_Extracted data entries:_
--- START ---

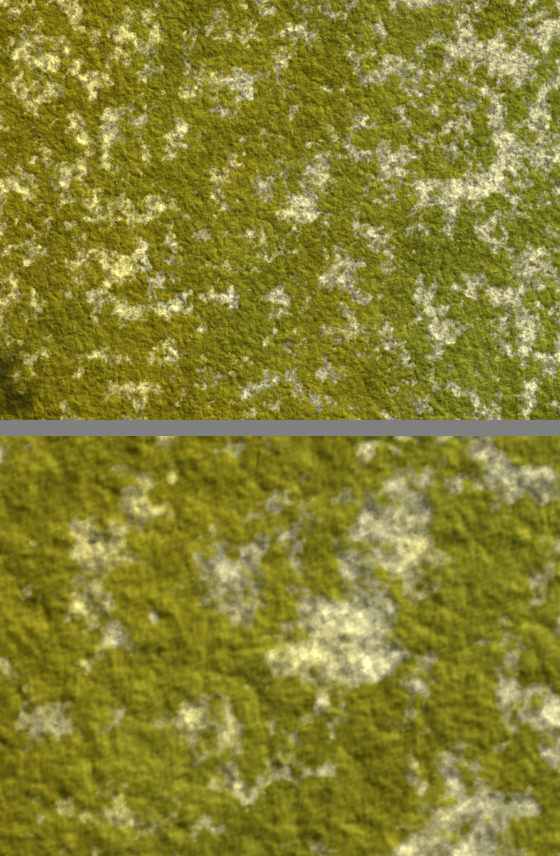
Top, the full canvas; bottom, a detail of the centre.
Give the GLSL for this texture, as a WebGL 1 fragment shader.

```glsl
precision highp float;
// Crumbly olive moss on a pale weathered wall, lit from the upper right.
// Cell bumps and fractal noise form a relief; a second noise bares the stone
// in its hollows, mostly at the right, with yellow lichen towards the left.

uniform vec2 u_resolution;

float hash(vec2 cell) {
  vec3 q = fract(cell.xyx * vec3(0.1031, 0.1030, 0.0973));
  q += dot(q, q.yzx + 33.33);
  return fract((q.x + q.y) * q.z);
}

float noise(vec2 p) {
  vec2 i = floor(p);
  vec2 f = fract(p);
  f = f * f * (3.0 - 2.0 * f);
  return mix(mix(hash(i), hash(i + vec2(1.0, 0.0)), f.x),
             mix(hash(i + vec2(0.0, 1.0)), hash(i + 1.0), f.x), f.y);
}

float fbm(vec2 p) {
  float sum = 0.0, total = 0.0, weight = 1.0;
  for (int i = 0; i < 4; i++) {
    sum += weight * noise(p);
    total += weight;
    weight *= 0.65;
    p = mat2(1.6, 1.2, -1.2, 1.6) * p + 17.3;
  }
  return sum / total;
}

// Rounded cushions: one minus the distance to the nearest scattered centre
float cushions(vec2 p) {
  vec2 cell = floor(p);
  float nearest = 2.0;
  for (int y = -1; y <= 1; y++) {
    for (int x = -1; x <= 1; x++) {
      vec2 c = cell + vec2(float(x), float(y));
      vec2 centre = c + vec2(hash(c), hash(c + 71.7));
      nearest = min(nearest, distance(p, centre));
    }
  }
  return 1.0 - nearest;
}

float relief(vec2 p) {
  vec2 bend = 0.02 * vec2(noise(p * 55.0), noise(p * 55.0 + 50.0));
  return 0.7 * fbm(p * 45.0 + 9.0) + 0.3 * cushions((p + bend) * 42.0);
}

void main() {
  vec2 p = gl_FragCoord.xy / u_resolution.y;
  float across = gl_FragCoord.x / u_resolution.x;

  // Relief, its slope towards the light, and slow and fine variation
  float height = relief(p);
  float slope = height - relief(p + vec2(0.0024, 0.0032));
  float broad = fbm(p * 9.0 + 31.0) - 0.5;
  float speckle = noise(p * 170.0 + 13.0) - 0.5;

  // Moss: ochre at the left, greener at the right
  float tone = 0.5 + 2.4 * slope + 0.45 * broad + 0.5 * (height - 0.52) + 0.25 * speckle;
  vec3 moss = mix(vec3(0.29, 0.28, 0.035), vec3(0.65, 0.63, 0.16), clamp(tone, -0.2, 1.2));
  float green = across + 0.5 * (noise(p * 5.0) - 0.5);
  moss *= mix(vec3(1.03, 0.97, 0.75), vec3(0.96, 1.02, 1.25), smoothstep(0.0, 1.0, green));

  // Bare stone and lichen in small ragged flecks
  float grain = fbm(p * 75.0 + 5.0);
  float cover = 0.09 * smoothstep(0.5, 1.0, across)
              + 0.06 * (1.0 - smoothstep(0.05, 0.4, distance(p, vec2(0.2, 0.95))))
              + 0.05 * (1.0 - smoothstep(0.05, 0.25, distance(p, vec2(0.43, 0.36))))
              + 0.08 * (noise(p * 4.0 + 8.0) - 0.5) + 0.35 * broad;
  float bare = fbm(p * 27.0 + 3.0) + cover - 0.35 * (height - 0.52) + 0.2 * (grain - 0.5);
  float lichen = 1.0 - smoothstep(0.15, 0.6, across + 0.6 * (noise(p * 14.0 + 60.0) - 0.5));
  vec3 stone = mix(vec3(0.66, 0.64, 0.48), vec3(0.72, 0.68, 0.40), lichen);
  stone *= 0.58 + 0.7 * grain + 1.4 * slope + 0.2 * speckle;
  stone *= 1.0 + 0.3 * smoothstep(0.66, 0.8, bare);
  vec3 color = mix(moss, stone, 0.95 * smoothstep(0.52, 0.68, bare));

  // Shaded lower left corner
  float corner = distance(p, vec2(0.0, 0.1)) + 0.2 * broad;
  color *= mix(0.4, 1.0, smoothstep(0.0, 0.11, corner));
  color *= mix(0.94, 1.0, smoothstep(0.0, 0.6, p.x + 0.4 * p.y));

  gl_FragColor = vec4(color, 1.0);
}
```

--- END ---

_Required action:_ Reproduce every entry above exactly, and omit the pictures.

_Task result:_
Top, the full canvas; bottom, a detail of the centre.
Give the GLSL for this texture, as a WebGL 1 fragment shader.

```glsl
precision highp float;
// Crumbly olive moss on a pale weathered wall, lit from the upper right.
// Cell bumps and fractal noise form a relief; a second noise bares the stone
// in its hollows, mostly at the right, with yellow lichen towards the left.

uniform vec2 u_resolution;

float hash(vec2 cell) {
  vec3 q = fract(cell.xyx * vec3(0.1031, 0.1030, 0.0973));
  q += dot(q, q.yzx + 33.33);
  return fract((q.x + q.y) * q.z);
}

float noise(vec2 p) {
  vec2 i = floor(p);
  vec2 f = fract(p);
  f = f * f * (3.0 - 2.0 * f);
  return mix(mix(hash(i), hash(i + vec2(1.0, 0.0)), f.x),
             mix(hash(i + vec2(0.0, 1.0)), hash(i + 1.0), f.x), f.y);
}

float fbm(vec2 p) {
  float sum = 0.0, total = 0.0, weight = 1.0;
  for (int i = 0; i < 4; i++) {
    sum += weight * noise(p);
    total += weight;
    weight *= 0.65;
    p = mat2(1.6, 1.2, -1.2, 1.6) * p + 17.3;
  }
  return sum / total;
}

// Rounded cushions: one minus the distance to the nearest scattered centre
float cushions(vec2 p) {
  vec2 cell = floor(p);
  float nearest = 2.0;
  for (int y = -1; y <= 1; y++) {
    for (int x = -1; x <= 1; x++) {
      vec2 c = cell + vec2(float(x), float(y));
      vec2 centre = c + vec2(hash(c), hash(c + 71.7));
      nearest = min(nearest, distance(p, centre));
    }
  }
  return 1.0 - nearest;
}

float relief(vec2 p) {
  vec2 bend = 0.02 * vec2(noise(p * 55.0), noise(p * 55.0 + 50.0));
  return 0.7 * fbm(p * 45.0 + 9.0) + 0.3 * cushions((p + bend) * 42.0);
}

void main() {
  vec2 p = gl_FragCoord.xy / u_resolution.y;
  float across = gl_FragCoord.x / u_resolution.x;

  // Relief, its slope towards the light, and slow and fine variation
  float height = relief(p);
  float slope = height - relief(p + vec2(0.0024, 0.0032));
  float broad = fbm(p * 9.0 + 31.0) - 0.5;
  float speckle = noise(p * 170.0 + 13.0) - 0.5;

  // Moss: ochre at the left, greener at the right
  float tone = 0.5 + 2.4 * slope + 0.45 * broad + 0.5 * (height - 0.52) + 0.25 * speckle;
  vec3 moss = mix(vec3(0.29, 0.28, 0.035), vec3(0.65, 0.63, 0.16), clamp(tone, -0.2, 1.2));
  float green = across + 0.5 * (noise(p * 5.0) - 0.5);
  moss *= mix(vec3(1.03, 0.97, 0.75), vec3(0.96, 1.02, 1.25), smoothstep(0.0, 1.0, green));

  // Bare stone and lichen in small ragged flecks
  float grain = fbm(p * 75.0 + 5.0);
  float cover = 0.09 * smoothstep(0.5, 1.0, across)
              + 0.06 * (1.0 - smoothstep(0.05, 0.4, distance(p, vec2(0.2, 0.95))))
              + 0.05 * (1.0 - smoothstep(0.05, 0.25, distance(p, vec2(0.43, 0.36))))
              + 0.08 * (noise(p * 4.0 + 8.0) - 0.5) + 0.35 * broad;
  float bare = fbm(p * 27.0 + 3.0) + cover - 0.35 * (height - 0.52) + 0.2 * (grain - 0.5);
  float lichen = 1.0 - smoothstep(0.15, 0.6, across + 0.6 * (noise(p * 14.0 + 60.0) - 0.5));
  vec3 stone = mix(vec3(0.66, 0.64, 0.48), vec3(0.72, 0.68, 0.40), lichen);
  stone *= 0.58 + 0.7 * grain + 1.4 * slope + 0.2 * speckle;
  stone *= 1.0 + 0.3 * smoothstep(0.66, 0.8, bare);
  vec3 color = mix(moss, stone, 0.95 * smoothstep(0.52, 0.68, bare));

  // Shaded lower left corner
  float corner = distance(p, vec2(0.0, 0.1)) + 0.2 * broad;
  color *= mix(0.4, 1.0, smoothstep(0.0, 0.11, corner));
  color *= mix(0.94, 1.0, smoothstep(0.0, 0.6, p.x + 0.4 * p.y));

  gl_FragColor = vec4(color, 1.0);
}
```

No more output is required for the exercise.